NANTUCKET, Massachusetts (4 Aug 2008) — It was a graceful ship renowned for its safety. But lying on its side 240 feet below the ocean's surface, the wreck of the Andrea Doria has a much deadlier reputation.
Some 15 divers have died over the years exploring the wreck of the Andrea Doria, which sank 53 miles southeast of Nantucket on July 26, 1956.
After 52 years on the sea floor about 40 miles south of Nantucket, the upper decks of the 697-foot vessel have collapsed onto the ocean floor, creating a labyrinth of debris. At its resting spot near the edge of the continental shelf, the waters are frigid and the currents fierce. Visibility can stretch as far as 75 feet or as little as 10 and can change in an instant. Divers, drawn to the wreck by the aura of one of the world's last luxury liners and the treasures it might hold, call it the Mount Everest of their sport.
"It has this mystique, this machismo about it," said Dan Crowell, a former charter captain who led diving trips to the Andrea Doria from Montauk, N.Y., in the 1990s.
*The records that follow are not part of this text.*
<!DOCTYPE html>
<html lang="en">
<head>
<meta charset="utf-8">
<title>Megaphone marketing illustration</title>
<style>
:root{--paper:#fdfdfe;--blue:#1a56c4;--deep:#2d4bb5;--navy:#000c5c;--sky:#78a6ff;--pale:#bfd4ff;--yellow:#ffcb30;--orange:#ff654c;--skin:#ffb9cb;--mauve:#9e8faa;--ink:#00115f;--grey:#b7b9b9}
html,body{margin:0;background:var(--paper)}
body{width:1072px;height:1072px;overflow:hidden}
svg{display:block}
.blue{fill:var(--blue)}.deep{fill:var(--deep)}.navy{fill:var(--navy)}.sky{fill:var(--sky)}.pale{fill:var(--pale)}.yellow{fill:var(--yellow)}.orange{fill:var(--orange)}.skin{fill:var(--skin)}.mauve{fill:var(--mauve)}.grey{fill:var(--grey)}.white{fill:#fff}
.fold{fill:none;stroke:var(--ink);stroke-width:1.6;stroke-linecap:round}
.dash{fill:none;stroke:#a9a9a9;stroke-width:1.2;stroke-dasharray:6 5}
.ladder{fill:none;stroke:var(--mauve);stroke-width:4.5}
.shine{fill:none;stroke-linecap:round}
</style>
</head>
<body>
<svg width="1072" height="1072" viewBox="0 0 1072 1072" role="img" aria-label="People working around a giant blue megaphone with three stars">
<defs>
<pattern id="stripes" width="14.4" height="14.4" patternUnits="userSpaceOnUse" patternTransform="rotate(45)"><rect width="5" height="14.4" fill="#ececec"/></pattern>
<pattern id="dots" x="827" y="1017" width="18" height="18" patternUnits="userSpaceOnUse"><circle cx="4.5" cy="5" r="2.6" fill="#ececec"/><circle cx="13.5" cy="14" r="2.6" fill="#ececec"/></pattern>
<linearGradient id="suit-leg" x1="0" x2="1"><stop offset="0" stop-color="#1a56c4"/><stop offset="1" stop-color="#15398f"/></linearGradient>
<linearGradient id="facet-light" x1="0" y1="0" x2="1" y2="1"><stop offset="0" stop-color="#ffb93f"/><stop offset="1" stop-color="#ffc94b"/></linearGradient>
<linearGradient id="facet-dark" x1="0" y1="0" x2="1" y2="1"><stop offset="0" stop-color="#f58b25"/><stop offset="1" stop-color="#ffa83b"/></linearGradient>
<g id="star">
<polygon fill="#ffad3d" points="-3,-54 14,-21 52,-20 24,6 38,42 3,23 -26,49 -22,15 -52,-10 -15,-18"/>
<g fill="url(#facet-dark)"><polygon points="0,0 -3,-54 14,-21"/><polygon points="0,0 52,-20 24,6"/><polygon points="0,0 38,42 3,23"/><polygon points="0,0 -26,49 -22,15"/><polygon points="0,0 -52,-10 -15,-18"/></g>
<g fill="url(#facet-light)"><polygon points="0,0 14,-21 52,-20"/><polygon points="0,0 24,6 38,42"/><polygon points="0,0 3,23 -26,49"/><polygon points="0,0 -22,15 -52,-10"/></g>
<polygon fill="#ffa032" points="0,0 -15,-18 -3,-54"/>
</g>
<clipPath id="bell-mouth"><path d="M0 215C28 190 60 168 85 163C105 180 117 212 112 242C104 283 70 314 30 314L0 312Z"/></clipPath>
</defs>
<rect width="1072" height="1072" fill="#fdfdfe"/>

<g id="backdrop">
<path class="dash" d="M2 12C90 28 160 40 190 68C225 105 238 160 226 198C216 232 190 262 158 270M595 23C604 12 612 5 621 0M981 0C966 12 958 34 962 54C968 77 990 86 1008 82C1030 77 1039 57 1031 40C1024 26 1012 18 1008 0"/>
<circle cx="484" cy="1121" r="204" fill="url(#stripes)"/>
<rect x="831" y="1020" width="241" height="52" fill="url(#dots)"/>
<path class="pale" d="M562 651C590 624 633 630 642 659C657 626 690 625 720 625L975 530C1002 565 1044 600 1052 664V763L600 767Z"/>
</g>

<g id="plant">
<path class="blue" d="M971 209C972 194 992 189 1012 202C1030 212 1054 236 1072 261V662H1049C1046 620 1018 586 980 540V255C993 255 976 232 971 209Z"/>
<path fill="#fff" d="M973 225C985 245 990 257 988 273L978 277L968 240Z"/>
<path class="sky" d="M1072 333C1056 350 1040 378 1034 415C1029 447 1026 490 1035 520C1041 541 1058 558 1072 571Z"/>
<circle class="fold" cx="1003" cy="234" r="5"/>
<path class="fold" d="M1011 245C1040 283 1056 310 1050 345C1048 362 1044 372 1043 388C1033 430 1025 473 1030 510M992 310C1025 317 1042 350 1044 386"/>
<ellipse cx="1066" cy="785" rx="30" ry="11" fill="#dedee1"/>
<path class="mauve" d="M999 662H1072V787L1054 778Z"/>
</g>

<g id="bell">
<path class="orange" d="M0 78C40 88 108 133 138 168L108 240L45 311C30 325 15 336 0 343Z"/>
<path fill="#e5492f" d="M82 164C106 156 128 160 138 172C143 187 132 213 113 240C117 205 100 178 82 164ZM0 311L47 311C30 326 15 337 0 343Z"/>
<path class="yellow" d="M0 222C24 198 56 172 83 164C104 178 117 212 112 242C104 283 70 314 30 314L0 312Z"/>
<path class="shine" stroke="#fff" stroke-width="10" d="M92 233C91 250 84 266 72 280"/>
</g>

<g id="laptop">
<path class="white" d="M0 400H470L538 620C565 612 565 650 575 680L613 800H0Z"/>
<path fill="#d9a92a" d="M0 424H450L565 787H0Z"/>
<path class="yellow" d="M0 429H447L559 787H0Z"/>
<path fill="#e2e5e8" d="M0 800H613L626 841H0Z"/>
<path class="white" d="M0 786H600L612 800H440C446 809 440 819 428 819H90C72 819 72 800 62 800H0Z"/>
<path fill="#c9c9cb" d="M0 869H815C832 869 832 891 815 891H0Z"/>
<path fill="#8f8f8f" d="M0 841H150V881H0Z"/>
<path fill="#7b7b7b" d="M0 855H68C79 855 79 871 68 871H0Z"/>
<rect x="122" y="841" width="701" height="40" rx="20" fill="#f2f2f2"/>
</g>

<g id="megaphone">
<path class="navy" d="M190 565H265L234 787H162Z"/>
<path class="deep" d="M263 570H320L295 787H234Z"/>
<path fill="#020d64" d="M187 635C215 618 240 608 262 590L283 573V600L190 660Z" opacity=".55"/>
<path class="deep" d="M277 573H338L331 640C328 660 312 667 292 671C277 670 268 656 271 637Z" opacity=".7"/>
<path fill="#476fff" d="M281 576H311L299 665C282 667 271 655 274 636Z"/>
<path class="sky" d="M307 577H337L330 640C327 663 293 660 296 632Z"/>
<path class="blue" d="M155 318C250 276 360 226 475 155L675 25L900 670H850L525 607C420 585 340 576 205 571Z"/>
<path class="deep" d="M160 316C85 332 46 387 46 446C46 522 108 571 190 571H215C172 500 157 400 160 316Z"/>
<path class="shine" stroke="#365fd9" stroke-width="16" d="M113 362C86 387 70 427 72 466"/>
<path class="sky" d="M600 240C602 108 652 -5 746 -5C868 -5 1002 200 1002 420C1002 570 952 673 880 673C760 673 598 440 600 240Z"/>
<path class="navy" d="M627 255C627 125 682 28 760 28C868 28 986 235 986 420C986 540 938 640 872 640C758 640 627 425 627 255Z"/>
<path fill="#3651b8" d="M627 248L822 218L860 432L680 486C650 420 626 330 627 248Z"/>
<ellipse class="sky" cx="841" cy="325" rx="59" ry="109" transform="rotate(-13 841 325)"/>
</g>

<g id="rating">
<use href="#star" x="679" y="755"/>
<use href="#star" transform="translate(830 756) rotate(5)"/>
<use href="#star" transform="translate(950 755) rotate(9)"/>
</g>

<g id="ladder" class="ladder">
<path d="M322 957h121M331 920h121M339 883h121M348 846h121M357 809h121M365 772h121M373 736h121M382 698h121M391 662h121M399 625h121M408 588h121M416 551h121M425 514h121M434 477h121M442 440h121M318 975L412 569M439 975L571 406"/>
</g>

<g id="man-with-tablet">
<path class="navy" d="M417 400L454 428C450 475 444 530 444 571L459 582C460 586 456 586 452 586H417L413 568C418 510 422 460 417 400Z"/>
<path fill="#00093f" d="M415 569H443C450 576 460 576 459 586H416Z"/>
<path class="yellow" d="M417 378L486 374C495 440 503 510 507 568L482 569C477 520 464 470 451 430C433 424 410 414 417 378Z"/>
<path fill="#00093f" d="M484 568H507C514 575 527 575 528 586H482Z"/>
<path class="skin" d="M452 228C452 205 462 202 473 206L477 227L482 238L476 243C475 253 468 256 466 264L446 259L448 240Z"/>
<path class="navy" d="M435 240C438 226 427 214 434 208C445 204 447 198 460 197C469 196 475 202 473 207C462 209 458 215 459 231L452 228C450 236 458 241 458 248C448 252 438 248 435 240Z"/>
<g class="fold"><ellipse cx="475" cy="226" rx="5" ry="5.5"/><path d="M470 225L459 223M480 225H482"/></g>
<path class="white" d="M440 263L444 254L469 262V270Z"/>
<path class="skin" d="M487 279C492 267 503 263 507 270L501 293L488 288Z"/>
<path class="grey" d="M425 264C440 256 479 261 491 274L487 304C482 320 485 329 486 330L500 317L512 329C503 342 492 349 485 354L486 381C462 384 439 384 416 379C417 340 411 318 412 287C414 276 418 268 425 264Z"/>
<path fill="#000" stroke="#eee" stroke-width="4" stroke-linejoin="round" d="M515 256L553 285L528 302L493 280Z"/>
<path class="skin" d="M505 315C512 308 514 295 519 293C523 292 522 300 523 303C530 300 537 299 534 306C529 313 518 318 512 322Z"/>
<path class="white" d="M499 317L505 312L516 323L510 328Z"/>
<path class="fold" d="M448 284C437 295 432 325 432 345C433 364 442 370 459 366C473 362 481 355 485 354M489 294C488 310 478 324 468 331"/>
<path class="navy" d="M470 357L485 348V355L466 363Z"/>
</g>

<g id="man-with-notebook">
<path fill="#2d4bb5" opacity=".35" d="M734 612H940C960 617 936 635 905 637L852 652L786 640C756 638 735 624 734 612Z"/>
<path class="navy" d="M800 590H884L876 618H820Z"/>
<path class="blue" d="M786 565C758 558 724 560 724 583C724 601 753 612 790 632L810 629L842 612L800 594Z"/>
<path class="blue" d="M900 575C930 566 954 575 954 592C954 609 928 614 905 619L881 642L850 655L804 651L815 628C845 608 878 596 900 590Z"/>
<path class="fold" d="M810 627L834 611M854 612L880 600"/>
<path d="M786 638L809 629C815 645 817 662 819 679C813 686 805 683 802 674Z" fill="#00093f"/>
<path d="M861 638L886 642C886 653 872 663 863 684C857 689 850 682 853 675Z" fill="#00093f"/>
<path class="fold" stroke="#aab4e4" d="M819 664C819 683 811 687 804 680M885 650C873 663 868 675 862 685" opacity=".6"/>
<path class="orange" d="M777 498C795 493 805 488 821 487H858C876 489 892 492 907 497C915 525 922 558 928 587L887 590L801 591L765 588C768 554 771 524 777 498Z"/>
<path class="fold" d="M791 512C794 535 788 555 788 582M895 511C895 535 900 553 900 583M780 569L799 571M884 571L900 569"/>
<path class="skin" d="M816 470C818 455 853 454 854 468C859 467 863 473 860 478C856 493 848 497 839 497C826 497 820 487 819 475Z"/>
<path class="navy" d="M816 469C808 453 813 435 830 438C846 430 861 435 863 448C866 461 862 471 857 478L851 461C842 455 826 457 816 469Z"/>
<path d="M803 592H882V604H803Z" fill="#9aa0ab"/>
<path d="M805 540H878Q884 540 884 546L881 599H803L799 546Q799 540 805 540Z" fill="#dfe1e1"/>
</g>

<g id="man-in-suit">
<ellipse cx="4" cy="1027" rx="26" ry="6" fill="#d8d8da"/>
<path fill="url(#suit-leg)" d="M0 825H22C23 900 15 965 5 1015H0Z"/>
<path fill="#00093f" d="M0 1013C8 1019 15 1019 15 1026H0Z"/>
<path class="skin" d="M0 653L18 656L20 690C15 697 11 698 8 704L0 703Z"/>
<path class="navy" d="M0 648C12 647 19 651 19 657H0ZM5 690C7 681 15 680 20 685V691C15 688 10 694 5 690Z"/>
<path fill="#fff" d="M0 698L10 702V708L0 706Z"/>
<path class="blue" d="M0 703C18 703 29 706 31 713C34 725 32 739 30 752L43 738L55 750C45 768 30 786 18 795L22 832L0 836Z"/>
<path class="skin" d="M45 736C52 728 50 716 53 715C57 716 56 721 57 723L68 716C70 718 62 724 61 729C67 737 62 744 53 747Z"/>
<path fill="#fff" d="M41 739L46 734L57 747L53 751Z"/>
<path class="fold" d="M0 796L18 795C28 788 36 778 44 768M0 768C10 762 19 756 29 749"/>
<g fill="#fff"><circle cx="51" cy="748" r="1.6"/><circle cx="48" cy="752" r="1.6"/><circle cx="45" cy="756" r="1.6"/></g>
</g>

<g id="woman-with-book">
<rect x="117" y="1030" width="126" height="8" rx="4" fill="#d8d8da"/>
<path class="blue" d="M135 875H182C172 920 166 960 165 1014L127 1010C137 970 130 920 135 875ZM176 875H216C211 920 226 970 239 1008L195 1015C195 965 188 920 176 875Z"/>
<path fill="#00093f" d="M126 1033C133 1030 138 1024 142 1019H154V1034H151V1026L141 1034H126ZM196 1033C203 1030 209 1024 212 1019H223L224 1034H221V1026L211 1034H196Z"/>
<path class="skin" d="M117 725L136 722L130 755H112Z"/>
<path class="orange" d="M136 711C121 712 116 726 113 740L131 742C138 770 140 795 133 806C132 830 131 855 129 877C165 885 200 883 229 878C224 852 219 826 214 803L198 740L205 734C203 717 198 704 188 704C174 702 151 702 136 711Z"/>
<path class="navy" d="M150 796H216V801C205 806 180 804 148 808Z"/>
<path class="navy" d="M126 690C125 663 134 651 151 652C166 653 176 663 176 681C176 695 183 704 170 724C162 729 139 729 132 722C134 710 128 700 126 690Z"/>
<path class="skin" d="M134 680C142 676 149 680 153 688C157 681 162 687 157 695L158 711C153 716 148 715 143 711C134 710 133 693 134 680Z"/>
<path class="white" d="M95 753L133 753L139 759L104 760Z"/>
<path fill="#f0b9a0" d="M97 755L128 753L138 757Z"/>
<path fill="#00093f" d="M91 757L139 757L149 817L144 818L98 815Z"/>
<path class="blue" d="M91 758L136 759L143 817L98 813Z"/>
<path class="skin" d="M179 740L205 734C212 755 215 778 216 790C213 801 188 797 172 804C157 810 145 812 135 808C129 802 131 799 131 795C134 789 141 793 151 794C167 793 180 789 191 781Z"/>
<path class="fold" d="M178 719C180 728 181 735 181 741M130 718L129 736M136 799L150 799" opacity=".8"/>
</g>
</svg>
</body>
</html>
Each year, hundreds make the treacherous dive to the otherwise barren sea floor to spend about a half-hour with the ship's dark remains. But the extreme conditions that make it alluring to thrill-seeking divers also make it lethal. Over the years the wreck has claimed the lives of 15 people, most recently Terry DeWolf, 38, a Houston man who died Wednesday while diving with a group of nine others...